19th century Kildare towns
In 1845 it was estimated that the population of the country
was over eight and a half million; a decade later it was
reduced to six and a half million as a result of the Great
If the disaster of those years was less felt in the eastern
side of the country it is interesting nevertheless to note
the population changes, and the status the main towns, of
that period in this county.
Naas and Athy were the two principal towns, both having
court houses, jails and market houses. The jail at Naas,
built in 1833 at a cost of £14,000, was a substantial
and well built edifice of hewn limestone, on the radiating
principle, consisting of four detached ranges of building,
one of which contained rooms for debtors, and a hospital.
The other three wings had sixty cells and seven day rooms,
ten airing-yards, and a neat chapel.
It was further described as being well adapted for
classification; the entrance is between two semicircular
The Naas court house was a neat building consisting
of a centre and two wings faced with granite, and having
a receding portico of four columns, supporting a cornice
The population of Naas in 1837 was 3808, and by 1920 it
was very similar, at 3860 which included a staff of twelve
and 300 inmates in the workhouse.
The entry in a Directory of 1910 which claimed that in Athy
from 1810 to 1890 Whites Castle was used as
a gaol, is clearly wrong.
In 1824 the jail in the castle was described as the
worst of its kind in Ireland, and it was replaced
by a new jail in 1830.
It had cost $6,000, of which £2,000 was given by the
Duke of Leinster, who had also donated the site. The country
paid the balance of the cost.
It was a well arranged building on the radiating principle,
the governors house being in the centre, and comprises
six airing yards, six day rooms, two work rooms, and thirty
two sleeping and two solitary cells, with a matrons
room, two hospitals and a chapel.
Athy had two chapels, one in St. Michaels and the
other in Tankardstown.
The former was a handsome spacious edifice built in
1796 on Land given by the duke Leinster, and with a donation
by Maurice Keating of Narraghmore.

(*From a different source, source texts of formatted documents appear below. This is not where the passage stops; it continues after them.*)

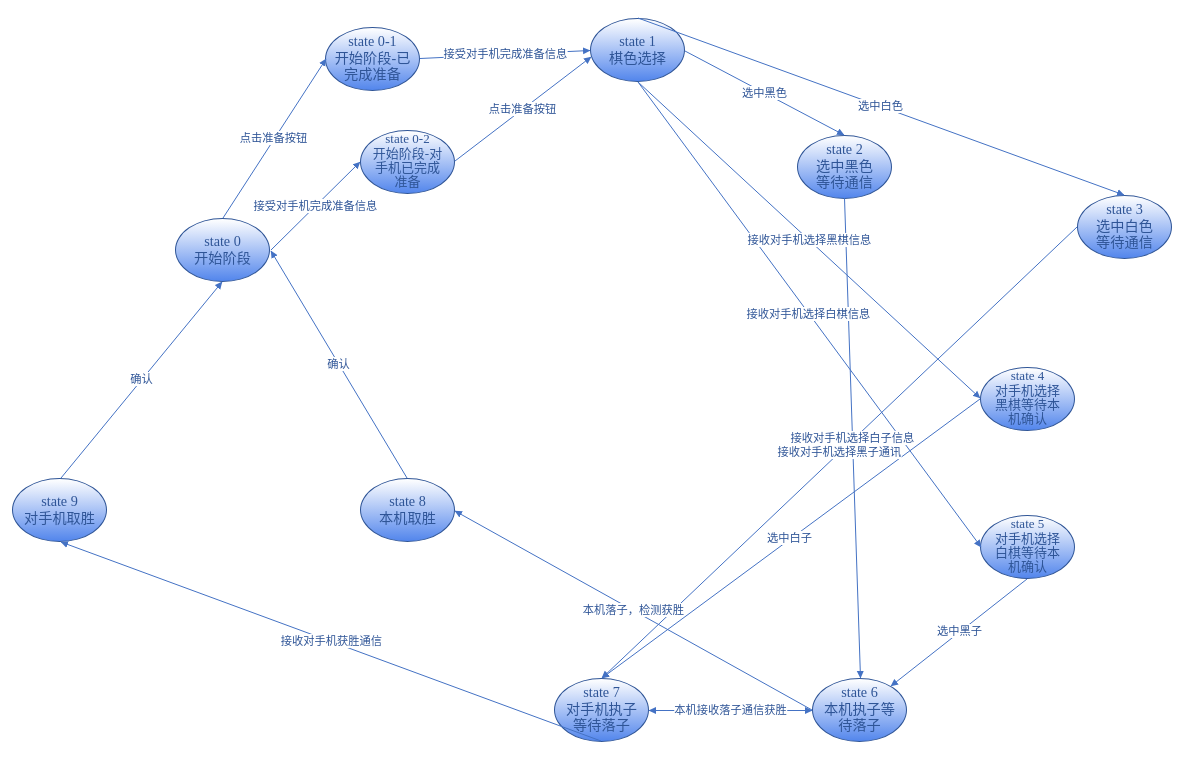
<!DOCTYPE html>
<html lang="zh-CN">
<head>
<meta charset="utf-8">
<title>对弈状态图</title>
<style>
:root {
  --paper: #fff;
  --ink: #2f5597;
  --edge: #4472c4;
  --node-top: #fff;
  --node-bottom: #5386ec;
}
* { box-sizing: border-box; }
body { margin: 0; overflow: hidden; background: var(--paper); }
.diagram {
  position: relative;
  width: 1184px;
  height: 761px;
  overflow: hidden;
  background: var(--paper);
  color: var(--ink);
  font-family: "Liberation Serif", "Noto Sans CJK SC", serif;
}
.state {
  position: absolute;
  left: var(--x);
  top: var(--y);
  width: 95px;
  height: 64px;
  display: flex;
  align-items: center;
  justify-content: center;
  border: 1px solid var(--ink);
  border-radius: 50%;
  background: linear-gradient(var(--node-top), var(--node-bottom));
  font-size: 14.2px;
  line-height: 16.8px;
  text-align: center;
  white-space: nowrap;
}
.state p { position: relative; z-index: 3; margin: 0; }
.state.three-lines p { top: -1px; }
.state.four-lines { font-size: 13px; line-height: 14.4px; }
.state.four-lines p { top: -1px; }
.edges { position: absolute; left: 0; top: 0; z-index: 2; }
.label {
  position: absolute;
  z-index: 3;
  left: var(--x);
  top: var(--y);
  transform: translate(calc(-50% - 0.5px), -50%);
  height: 14px;
  background: var(--paper);
  font-family: "Noto Sans CJK SC", sans-serif;
  font-size: 11.25px;
  line-height: 12px;
  white-space: nowrap;
}
</style>
</head>
<body>
<main class="diagram">
  <section class="state three-lines" style="--x:325px;--y:27px"><p>state 0-1<br>开始阶段-已<br>完成准备</p></section>
  <section class="state four-lines" style="--x:360px;--y:130px"><p>state 0-2<br>开始阶段-对<br>手机已完成<br>准备</p></section>
  <section class="state" style="--x:175px;--y:218px"><p>state 0<br>开始阶段</p></section>
  <section class="state" style="--x:590px;--y:18px"><p>state 1<br>棋色选择</p></section>
  <section class="state three-lines" style="--x:797px;--y:135px"><p>state 2<br>选中黑色<br>等待通信</p></section>
  <section class="state three-lines" style="--x:1077px;--y:195px"><p>state 3<br>选中白色<br>等待通信</p></section>
  <section class="state four-lines" style="--x:980px;--y:367px"><p>state 4<br>对手机选择<br>黑棋等待本<br>机确认</p></section>
  <section class="state four-lines" style="--x:980px;--y:515px"><p>state 5<br>对手机选择<br>白棋等待本<br>机确认</p></section>
  <section class="state three-lines" style="--x:812px;--y:678px"><p>state 6<br>本机执子等<br>待落子</p></section>
  <section class="state three-lines" style="--x:554px;--y:678px"><p>state 7<br>对手机执子<br>等待落子</p></section>
  <section class="state" style="--x:360px;--y:478px"><p>state 8<br>本机取胜</p></section>
  <section class="state" style="--x:12px;--y:478px"><p>state 9<br>对手机取胜</p></section>

  <svg class="edges" width="1184" height="761" viewBox="0 0 1184 761" aria-hidden="true">
    <defs>
      <marker id="arrow" markerUnits="userSpaceOnUse" markerWidth="8" markerHeight="8" refX="7" refY="4" orient="auto-start-reverse">
        <polygon points="0,0.5 7.5,4 0,7.5" fill="var(--edge)"/>
      </marker>
    </defs>
    <g stroke="var(--edge)" stroke-width="1" marker-end="url(#arrow)">
      <line x1="223" y1="218" x2="326" y2="59"/>
      <line x1="271" y1="250" x2="360" y2="162"/>
      <line x1="420" y1="58.5" x2="590" y2="50.5"/>
      <line x1="455" y1="161" x2="591" y2="57"/>
      <line x1="685" y1="51" x2="844" y2="135"/>
      <line x1="638" y1="18" x2="1124" y2="195"/>
      <line x1="638" y1="82" x2="980" y2="398"/>
      <line x1="638" y1="82" x2="981" y2="547"/>
      <line x1="844.5" y1="198" x2="860.5" y2="678"/>
      <line x1="1077" y1="227" x2="602" y2="678"/>
      <line x1="980" y1="399" x2="602" y2="678"/>
      <line x1="1027" y1="579" x2="891" y2="686"/>
      <line x1="812" y1="710.5" x2="649" y2="710.5" marker-start="url(#arrow)"/>
      <line x1="812" y1="710" x2="455" y2="511"/>
      <line x1="601" y1="741" x2="61" y2="542"/>
      <line x1="61" y1="478" x2="222" y2="282"/>
      <line x1="407" y1="478" x2="271" y2="251"/>
    </g>
  </svg>

  <span class="label" style="--x:274px;--y:138px">点击准备按钮</span>
  <span class="label" style="--x:316px;--y:206px">接受对手机完成准备信息</span>
  <span class="label" style="--x:506px;--y:54px">接受对手机完成准备信息</span>
  <span class="label" style="--x:523px;--y:109px">点击准备按钮</span>
  <span class="label" style="--x:765px;--y:93px">选中黑色</span>
  <span class="label" style="--x:881px;--y:106px">选中白色</span>
  <span class="label" style="--x:810px;--y:240px">接收对手机选择黑棋信息</span>
  <span class="label" style="--x:809px;--y:314px">接收对手机选择白棋信息</span>
  <span class="label" style="--x:853px;--y:438px">接收对手机选择白子信息</span>
  <span class="label" style="--x:840px;--y:452px">接收对手机选择黑子通讯</span>
  <span class="label" style="--x:790px;--y:538px">选中白子</span>
  <span class="label" style="--x:960px;--y:631px">选中黑子</span>
  <span class="label" style="--x:634px;--y:610px">本机落子，检测获胜</span>
  <span class="label" style="--x:731px;--y:710px">本机接收落子通信获胜</span>
  <span class="label" style="--x:332px;--y:641px">接收对手机获胜通信</span>
  <span class="label" style="--x:142px;--y:379px">确认</span>
  <span class="label" style="--x:339px;--y:364px">确认</span>
</main>
</body>
</html>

The Duke had also built
a house for the parish priest in 1826.
The town had a population of 4,494 in 1837, and of 3,600
Maynooth had also traditionally benefited from the benevolence

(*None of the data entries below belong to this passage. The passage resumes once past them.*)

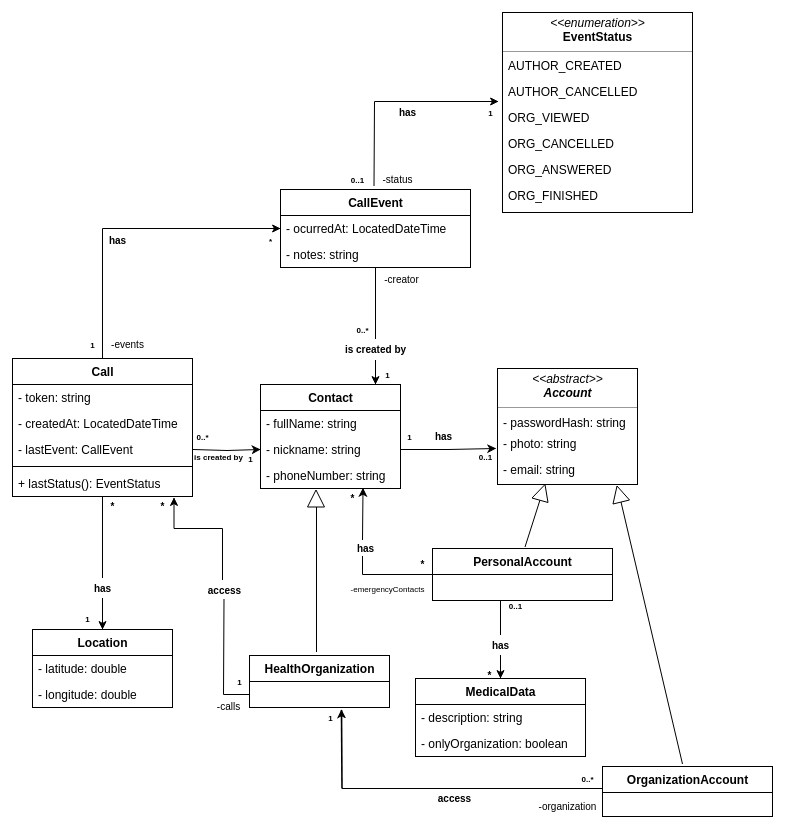
<!DOCTYPE html>
<html lang="en">
<head>
<meta charset="utf-8">
<title>Emergency call class diagram</title>
<style>
:root { --ink: #000; --paper: #fff; --rule: #999; }
* { box-sizing: border-box; margin: 0; padding: 0; }
html, body { width: 785px; height: 829px; overflow: hidden; background: var(--paper); }
.diagram { position: relative; width: 785px; height: 829px; overflow: hidden; color: var(--ink); font: 12px/26px "Liberation Sans", Arial, sans-serif; white-space: nowrap; }
.connectors { position: absolute; inset: 0; fill: none; stroke: var(--ink); stroke-width: 1; }
.connectors .hollow { fill: var(--paper); }
.class { position: absolute; left: var(--x); top: var(--y); width: var(--w); height: var(--h); border: 1px solid var(--ink); background: var(--paper); }
.class h2 { height: 26px; border-bottom: 1px solid var(--ink); font-size: 12px; line-height: 26px; text-align: center; }
.class ul { list-style: none; }
.class li { height: 26px; padding-left: 5px; }
.operations { margin-top: 3px; padding-top: 4px; border-top: 1px solid var(--ink); }
.class header { height: 39px; padding-top: 3px; margin-bottom: 1px; border-bottom: 1px solid var(--rule); line-height: 14px; text-align: center; }
.class header h2 { height: 14px; border: 0; line-height: 14px; }
.stereotype, .abstract h2 { font-style: italic; }
.abstract li:first-child { height: 22px; line-height: 28px; }
.label { position: absolute; left: var(--x); top: var(--y); transform: translate(-50%, -50%); line-height: 12px; font-size: 10px; }
.verb { font-weight: bold; }
.count { font-weight: bold; font-size: 8px; }
.small { font-size: 8px; }
.star { font-size: 10px; }
</style>
</head>
<body>
<main class="diagram">
  <svg class="connectors" width="785" height="829" viewBox="0 0 785 829" aria-hidden="true">
    <defs>
      <marker id="arrow" viewBox="0 0 9 10" refX="8.5" refY="5" markerWidth="9" markerHeight="10" markerUnits="userSpaceOnUse" orient="auto">
        <path d="M8 5 1 1.5 3 5 1 8.5Z" fill="#000" stroke="#000"/>
      </marker>
    </defs>
    <g marker-end="url(#arrow)">
      <path d="M374 186 374.5 101.5H498"/>
      <path d="M102.5 358V228.5H280"/>
      <path d="M375.5 360V384"/>
      <path d="M193 449.5 227 450.5 260 449.5"/>
      <path d="M401 449.5 448 449.5 495.5 448.5"/>
      <path d="M102.5 598V629"/>
      <path d="M362.5 540 363 488.5"/>
      <path d="M222.5 580V528.5H174V498"/>
      <path d="M342 788.5 341.5 710" stroke-width="1.6"/>
      <path d="M500.5 655V678"/>
    </g>
    <path d="M375.5 267V339"/>
    <path d="M102.5 497V578"/>
    <path d="M432 574.5H362.5V556"/>
    <path d="M249 694.5H223.5L224 599"/>
    <path d="M602 788.5H342"/>
    <path d="M500.5 601V635"/>
    <path d="M316.5 652V507M525 547 540 500M682.5 764 621 502"/>
    <g class="hollow">
      <polygon points="316,490 307.5,507 324.5,507"/>
      <polygon points="545,484.5 532,498 548,502.5"/>
      <polygon points="617,486 613,504 629.5,500"/>
    </g>
  </svg>

  <section class="class" style="--x:502px;--y:12px;--w:191px;--h:201px">
    <header><p class="stereotype">&lt;&lt;enumeration&gt;&gt;</p><h2>EventStatus</h2></header>
    <ul><li>AUTHOR_CREATED</li><li>AUTHOR_CANCELLED</li><li>ORG_VIEWED</li><li>ORG_CANCELLED</li><li>ORG_ANSWERED</li><li>ORG_FINISHED</li></ul>
  </section>
  <section class="class" style="--x:280px;--y:189px;--w:191px;--h:79px">
    <h2>CallEvent</h2>
    <ul><li>- ocurredAt: LocatedDateTime</li><li>- notes: string</li></ul>
  </section>
  <section class="class" style="--x:12px;--y:358px;--w:181px;--h:139px">
    <h2>Call</h2>
    <ul><li>- token: string</li><li>- createdAt: LocatedDateTime</li><li>- lastEvent: CallEvent</li></ul>
    <ul class="operations"><li>+ lastStatus(): EventStatus</li></ul>
  </section>
  <section class="class" style="--x:260px;--y:384px;--w:141px;--h:105px">
    <h2>Contact</h2>
    <ul><li>- fullName: string</li><li>- nickname: string</li><li>- phoneNumber: string</li></ul>
  </section>
  <section class="class abstract" style="--x:497px;--y:368px;--w:141px;--h:117px">
    <header><p class="stereotype">&lt;&lt;abstract&gt;&gt;</p><h2>Account</h2></header>
    <ul><li>- passwordHash: string</li><li>- photo: string</li><li>- email: string</li></ul>
  </section>
  <section class="class" style="--x:432px;--y:548px;--w:181px;--h:53px"><h2>PersonalAccount</h2></section>
  <section class="class" style="--x:32px;--y:629px;--w:141px;--h:79px">
    <h2>Location</h2>
    <ul><li>- latitude: double</li><li>- longitude: double</li></ul>
  </section>
  <section class="class" style="--x:249px;--y:655px;--w:141px;--h:53px"><h2>HealthOrganization</h2></section>
  <section class="class" style="--x:415px;--y:678px;--w:171px;--h:79px">
    <h2>MedicalData</h2>
    <ul><li>- description: string</li><li>- onlyOrganization: boolean</li></ul>
  </section>
  <section class="class" style="--x:602px;--y:766px;--w:171px;--h:51px"><h2>OrganizationAccount</h2></section>

  <span class="label verb" style="--x:407.5px;--y:113px">has</span>
  <span class="label count" style="--x:490.5px;--y:114px">1</span>
  <span class="label count" style="--x:357.5px;--y:181px">0..1</span>
  <span class="label" style="--x:397.5px;--y:180px">-status</span>

  <span class="label verb" style="--x:117.5px;--y:241px">has</span>
  <span class="label count" style="--x:270.5px;--y:242px">*</span>
  <span class="label count" style="--x:92.5px;--y:346px">1</span>
  <span class="label" style="--x:127.5px;--y:345px">-events</span>

  <span class="label" style="--x:401.5px;--y:280px">-creator</span>
  <span class="label count" style="--x:362.5px;--y:331px">0..*</span>
  <span class="label verb" style="--x:375.5px;--y:350px">is created by</span>
  <span class="label count" style="--x:387.5px;--y:376px">1</span>

  <span class="label count" style="--x:202.5px;--y:438px">0..*</span>
  <span class="label verb small" style="--x:218.5px;--y:458px">is created by</span>
  <span class="label count" style="--x:250.5px;--y:460px">1</span>

  <span class="label count" style="--x:409.5px;--y:438px">1</span>
  <span class="label verb" style="--x:443.5px;--y:437px">has</span>
  <span class="label count" style="--x:485.5px;--y:458px">0..1</span>

  <span class="label verb star" style="--x:112.5px;--y:507px">*</span>
  <span class="label verb" style="--x:102.5px;--y:589px">has</span>
  <span class="label count" style="--x:87.5px;--y:620px">1</span>

  <span class="label verb star" style="--x:162.5px;--y:507px">*</span>
  <span class="label verb" style="--x:224.5px;--y:591px">access</span>
  <span class="label count" style="--x:239.5px;--y:683px">1</span>
  <span class="label" style="--x:228.5px;--y:707px">-calls</span>

  <span class="label verb star" style="--x:352.5px;--y:499px">*</span>
  <span class="label verb" style="--x:365.5px;--y:549px">has</span>
  <span class="label verb star" style="--x:422.5px;--y:565px">*</span>
  <span class="label small" style="--x:387.5px;--y:590px">-emergencyContacts</span>

  <span class="label count" style="--x:515.5px;--y:607px">0..1</span>
  <span class="label verb" style="--x:500.5px;--y:646px">has</span>
  <span class="label verb star" style="--x:489.5px;--y:676px">*</span>

  <span class="label count" style="--x:330.5px;--y:719px">1</span>
  <span class="label verb" style="--x:454.5px;--y:799px">access</span>
  <span class="label count" style="--x:587.5px;--y:780px">0..*</span>
  <span class="label" style="--x:567.5px;--y:807px">-organization</span>
</main>
</body>
</html>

of the Duke of Leinster, whose main seat was approached
through an entrance at the end of the town. He had encouraged
the establishment of a seminary for students studying for
the priesthood in Stoyte House, at the other end of the
town, in 1795.
At that time the parish chapel was described as very
plain, but a new chapel on a larger scale has commenced,
which when completed will be a handsome structure.
The Christmas and Midsummer quarter sessions for the eastern
division of the county were held in the neat court
house at Maynooth. In 1837 the population was recorded
at 2053, but by 1920 it was just 900, a remarkable decline.
The chapel at Leixlip in 1837 was a small edifice,
situated on the banks of the Rye Water, and is about to
be replaced by a handsome structure of larger dimensions.
Then the population was 1159, but it also dropped substantially
to 650 by 1920, possibly due to the closure of a distillery
At Celbridge there were 2421 inhabitants in 1837, of which
about 600 were employed in the woollen manufacture
buildings which had been established in 1805. There
was a chapel, and a fever hospital with six wards and a
dispensary, in 1813. by 1920 the population of Celbridge
had fallen to 850, mainly due to the closure of a paper
Newbridge, with a population of 577, was described in 1837
as being of very recent origin, and appears to have
arisen since the creation of extensive barracks for cavalry
in 1816. There is an RC chapel and a friary.
By 1920 the town had developed into an important commercial
centre accommodating not only the large floating military
population there, but also serving as the main social and
shopping catering for the army personnel and families from
the Curragh Camp which, since its establishment in 1858,
had transformed the character of not only Newbridge, but
also the other towns within reach, from dull provincial
places into vibrant multi-cultural recreational centres
for the gentlemen and their ladies, and the other ranks
of the British army.
Courtesy of the Leinster Leader